And don't bring first dates!
In a similar vein, bringing a first date to your regular bar is a huge mistake. It might sound like an ideal location at first -- you'll feel like the big person on campus, you can show off a hot Tinder date, you probably just want to drink for free -- but bringing an unfamiliar person to your regular joint comes with a lot of responsibility. What if they love the place and start showing up all the time, regardless of whether you keep dating them? What if you like them but they totally hate your bar? Your regular spot should be a special refuge from the harshness of the outside world, and a place that's just for you. Keep it that way.
Stay on your side of the bar
There's nothing that pisses off a bartender more than a trespassing customer. I don't care if you're trying to shake a hand, clean up a spill, or catch a mouse, violating that sacred line between server and served will definitely gain you a permanent spot on any bar's shit list. If help is needed back there, you'll be asked.
Entitlement is perhaps the worst quality in a human being, and that counts double for anyone trying to achieve regular status. Acting like you deserve perks like extra shots, buybacks, or music and TV requests is a big turnoff, so remember to be polite and gracious at every turn. The same goes for assuming your bartender-customer relationship extends beyond the confines of the bar. Always take cues from the staff -- if they want to hang out off shift, rest assured they'll make it known.

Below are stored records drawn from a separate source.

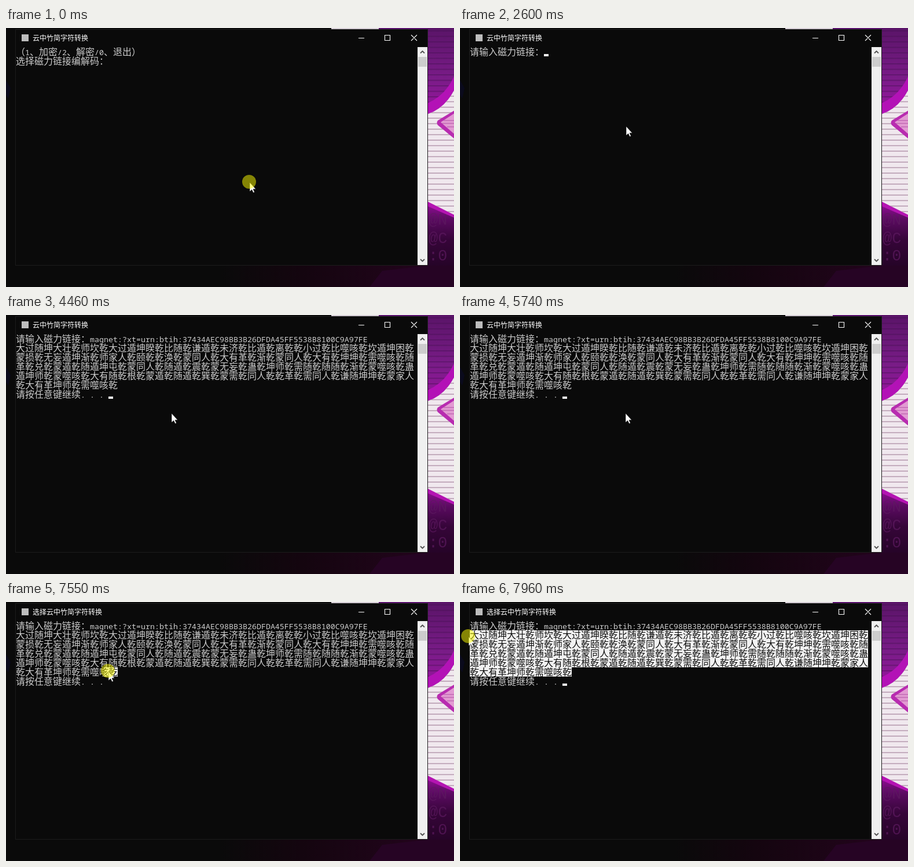
Recreate the animation shown at these times as an HTML page. Size 774 px wide and 448 px high, loop 8 s.

```html
<!DOCTYPE html>
<html lang="zh-CN">
<head>
<meta charset="utf-8">
<title>Console</title>
<style>
html, body { margin: 0; width: 100%; height: 100%; overflow: hidden; background: #0a0a0a; }
svg { display: block; width: 774px; height: 448px; }
text { white-space: pre; text-spacing-trim: space-all; font: 300 16px "Noto Sans CJK SC", "Noto Sans CJK", sans-serif; }
.ascii { font: 300 13.333px "Noto Sans Mono", "Liberation Mono", monospace; }
#title { font-size: 12px; font-weight: 400; fill: #fff; }
.mark { font: 400 27px "Liberation Mono", monospace; fill: #5c1a60; fill-opacity: .7; }
</style>
</head>
<body>
<svg viewBox="0 0 774 448">
  <defs>
    <linearGradient id="violet" x2="0" y2="1">
      <stop offset="0" stop-color="#5a1468"/><stop offset=".55" stop-color="#7a1c88"/><stop offset="1" stop-color="#a012a4"/>
    </linearGradient>
    <linearGradient id="dusk" x2="0" y2="1">
      <stop offset="0" stop-color="#9c0fa0"/><stop offset=".3" stop-color="#5a0a60"/>
      <stop offset=".6" stop-color="#360539"/><stop offset="1" stop-color="#260428"/>
    </linearGradient>
    <linearGradient id="floor">
      <stop offset="0" stop-color="#0a0a0a"/><stop offset=".35" stop-color="#14050f"/><stop offset="1" stop-color="#26041f"/>
    </linearGradient>
    <clipPath id="disc"><path d="M728 149Q757 140 774 108V323L728 300Z"/></clipPath>
    <clipPath id="selClip"><path id="selShape"/></clipPath>
  </defs>

  <rect width="774" height="448" fill="#0a0a0a"/>
  <path d="M0 90l8 14-4 18-4-6z" fill="#0a0a1c"/>
  <rect x="370" y="410" width="404" height="38" fill="url(#floor)"/>
  <path d="M628 448L650 420 728 411H774V448Z" fill="#260424"/>
  <rect x="562" width="82" height="2" fill="#d8d0d8"/>
  <rect x="644" width="130" height="2" fill="#5c1470"/>
  <rect x="728" width="46" height="160" fill="url(#violet)"/>
  <path id="stripes" stroke="#43104f" stroke-opacity=".4" stroke-width="2"/>
  <path d="M728 130Q758 118 774 84V108Q757 140 728 149Z" fill="#b312b6"/>
  <rect x="728" y="298" width="46" height="113" fill="url(#dusk)"/>
  <path d="M728 298L774 320V328L728 308Z" fill="#b414b2"/>
  <g clip-path="url(#disc)">
    <rect x="728" y="100" width="46" height="230" fill="#f0e8ee"/>
    <path id="scan" stroke="#b497ac" stroke-width="1.6"/>
  </g>
  <path d="M774 143L746 160Q743 164 746 168L774 191Z" fill="#b82cb0"/>
  <path d="M774 148L751 163 774 183Z" fill="#e29ad2"/>
  <path d="M756 160h18M753 165h21M762 171h12" stroke="#b050a4" stroke-width="1.2"/>
  <text class="mark" x="730" y="340">@N</text>
  <text class="mark" x="730" y="372">@C</text>
  <text class="mark" x="730" y="402">:0</text>

  <rect x="16.5" y="2.5" width="712" height="408" fill="#0a0a0a" stroke="#1c1c1c"/>
  <rect x="27" y="11" width="12" height="12" fill="#bdbdbd"/>
  <text id="title" x="46" y="22"></text>
  <path d="M609 17.500h10M654.500 12.500h9v9h-9zM700 12l10 10M710 12l-10 10" fill="none" stroke="#fff" stroke-width="1.1"/>
  <rect x="711" y="33" width="17" height="377" fill="#f0f0f0"/>
  <rect x="712" y="50" width="15" height="17" fill="#cdcdcd"/>
  <path d="M716 43.500l3.500-3.500 3.500 3.500M716 400l3.500 3.500 3.500-3.500" fill="none" stroke="#505050" stroke-width="1.8"/>

  <g id="screen" fill="#cccccc"></g>
  <path id="selFill" fill="#f2f2f2"/>
  <g id="selText" clip-path="url(#selClip)" fill="#0c0c0c"></g>
  <rect id="caret" width="8" height="4" fill="#f2f2f2"/>
  <path id="arrow" d="M0 0V16L3.700 12.700 6.200 18 8.500 17 6.100 11.800H10.800Z" fill="#fff" stroke="#000" stroke-width=".6"/>
  <circle id="click" r="12" fill="#ff0" fill-opacity=".5"/>
</svg>
<script>
const $ = id => document.getElementById(id);
const LOOP = 8000, LEFT = 17, TOP = 33, ROW = 16, RIGHT = 705;
const TITLE = "云中竹简字符转换";

const menu = ["（1、加密/2、解密/0、退出）", "选择磁力链接编解码："];
const ask = "请输入磁力链接：";
const link = ask + "magnet:?xt=urn:btih:37434AEC98BB3B26DFDA45FF5538B8100C9A97FE";
const output = [
  "大过随坤大壮乾师坎乾大过遁坤睽乾比随乾谦遁乾未济乾比遁乾离乾乾小过乾比噬咳乾坎遁坤困乾",
  "蒙损乾无妄遁坤渐乾师家人乾颐乾乾涣乾蒙同人乾大有革乾渐乾蒙同人乾大有乾坤坤乾需噬咳乾随",
  "革乾兑乾蒙遁乾随遁坤屯乾蒙同人乾随遁乾震乾蒙无妄乾蛊乾坤师乾需随乾随随乾渐乾蒙噬咳乾蛊",
  "遁坤师乾蒙噬咳乾大有随乾根乾蒙遁乾随遁乾巽乾蒙需乾同人乾乾革乾需同人乾谦随坤坤乾蒙家人",
  "乾大有革坤师乾需噬咳乾"
];
const screens = [
  [0, menu],
  [1810, [menu[0], menu[1] + "1"]],
  [2600, [ask]],
  [3490, [link]],
  [4460, [link, ...output, "请按任意键继续. . . "]]
];

// time, x, row, visible
const carets = [
  [0, 177, 1, 0], [510, 177, 1, 1], [1070, 177, 1, 0], [1580, 177, 1, 1],
  [1810, 185, 1, 1], [2090, 185, 1, 0], [2550, 17, 2, 1], [2600, 145, 0, 1],
  [3160, 145, 0, 0], [3490, 625, 0, 1], [4210, 625, 0, 0], [4460, 177, 6, 1],
  [5230, 177, 6, 0], [5740, 177, 6, 1], [6300, 177, 6, 0], [6800, 177, 6, 1],
  [7320, 177, 6, 0], [7860, 177, 6, 1]
];

// time, x, y of the pointer tip
const pointer = [
  [0, 421, 267], [90, 421, 267], [490, 287, 169], [1810, 287, 169], [1910, 287, 170],
  [3669, 287, 170], [3670, 286, 170], [6270, 286, 170], [6760, 184, 128],
  [6890, 182, 88], [7090, 189, 125], [7520, 189, 125], [7680, 67, 77], [7940, 15, 60]
];
const presses = [[0, 100], [3490, 3620], [7140, LOOP]];

const latest = (list, t) => list.findLast(item => item[0] <= t);

function pointerAt(t) {
  const i = pointer.findIndex(p => p[0] > t);
  if (i < 0) return pointer.at(-1).slice(1);
  const [t0, x0, y0] = pointer[i - 1], [t1, x1, y1] = pointer[i];
  const u = (t - t0) / (t1 - t0), k = u * u * (3 - 2 * u);
  return [Math.round(x0 + (x1 - x0) * k), Math.round(y0 + (y1 - y0) * k)];
}

// Wide characters take 16 px, ASCII takes 8 px
function textRow(text, row) {
  let x = LEFT;
  return text.match(/[ -~]+|[^ -~]+/g).map(run => {
    const ascii = /^[ -~]/.test(run);
    const markup = `<text x="${x}" y="${TOP + row * ROW + 14}"${ascii ? ' class="ascii"' : ""}>${run}</text>`;
    x += run.length * (ascii ? 8 : 16);
    return markup;
  }).join("");
}

function selection(x, y) {
  const last = 5, end = 193;
  const first = Math.max(1, Math.min(last, Math.floor((y - TOP) / ROW)));
  let start = LEFT + 8 * Math.max(0, Math.floor((x - 20) / 8));
  if (first === last) start = Math.min(start, 177);
  let d = "";
  for (let row = first; row <= last; row++) {
    const from = row === first ? start : LEFT, to = row === last ? end : RIGHT;
    d += `M${from} ${TOP + row * ROW}H${to}v${ROW}H${from}z`;
  }
  return d;
}

function lines(from, to, step) {
  let d = "";
  for (let y = from; y < to; y += step) d += `M728 ${y}h46`;
  return d;
}

let shown;
function render(t) {
  const rows = latest(screens, t)[1];
  if (rows !== shown) {
    $("screen").innerHTML = rows.map(textRow).join("");
    shown = rows;
  }

  const [, caretX, caretRow, on] = latest(carets, t);
  $("caret").setAttribute("x", caretX);
  $("caret").setAttribute("y", TOP + caretRow * ROW + 12);
  $("caret").setAttribute("opacity", on);

  const [x, y] = pointerAt(t);
  const pressed = presses.some(([a, b]) => t >= a && t < b);
  $("arrow").setAttribute("transform", `translate(${x} ${y})`);
  $("click").setAttribute("transform", `translate(${x - 1} ${y - 1})`);
  $("click").setAttribute("opacity", pressed ? 1 : 0);

  const selecting = t >= 7140;
  const shape = selecting ? selection(x, y) : "";
  $("selFill").setAttribute("d", shape);
  $("selShape").setAttribute("d", shape);
  $("title").textContent = (selecting ? "选择" : "") + TITLE;
}

$("stripes").setAttribute("d", lines(5, 140, 9.5));
$("scan").setAttribute("d", lines(118, 325, 9.5));
$("selText").innerHTML = screens.at(-1)[1].map(textRow).join("");

const began = performance.now();
function tick() {
  render((performance.now() - began) % LOOP);
  requestAnimationFrame(tick);
}
tick();
</script>
</body>
</html>
```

Until then, cozy up to that barstool, mind your P's and Q's, and keep happily nursing that beer.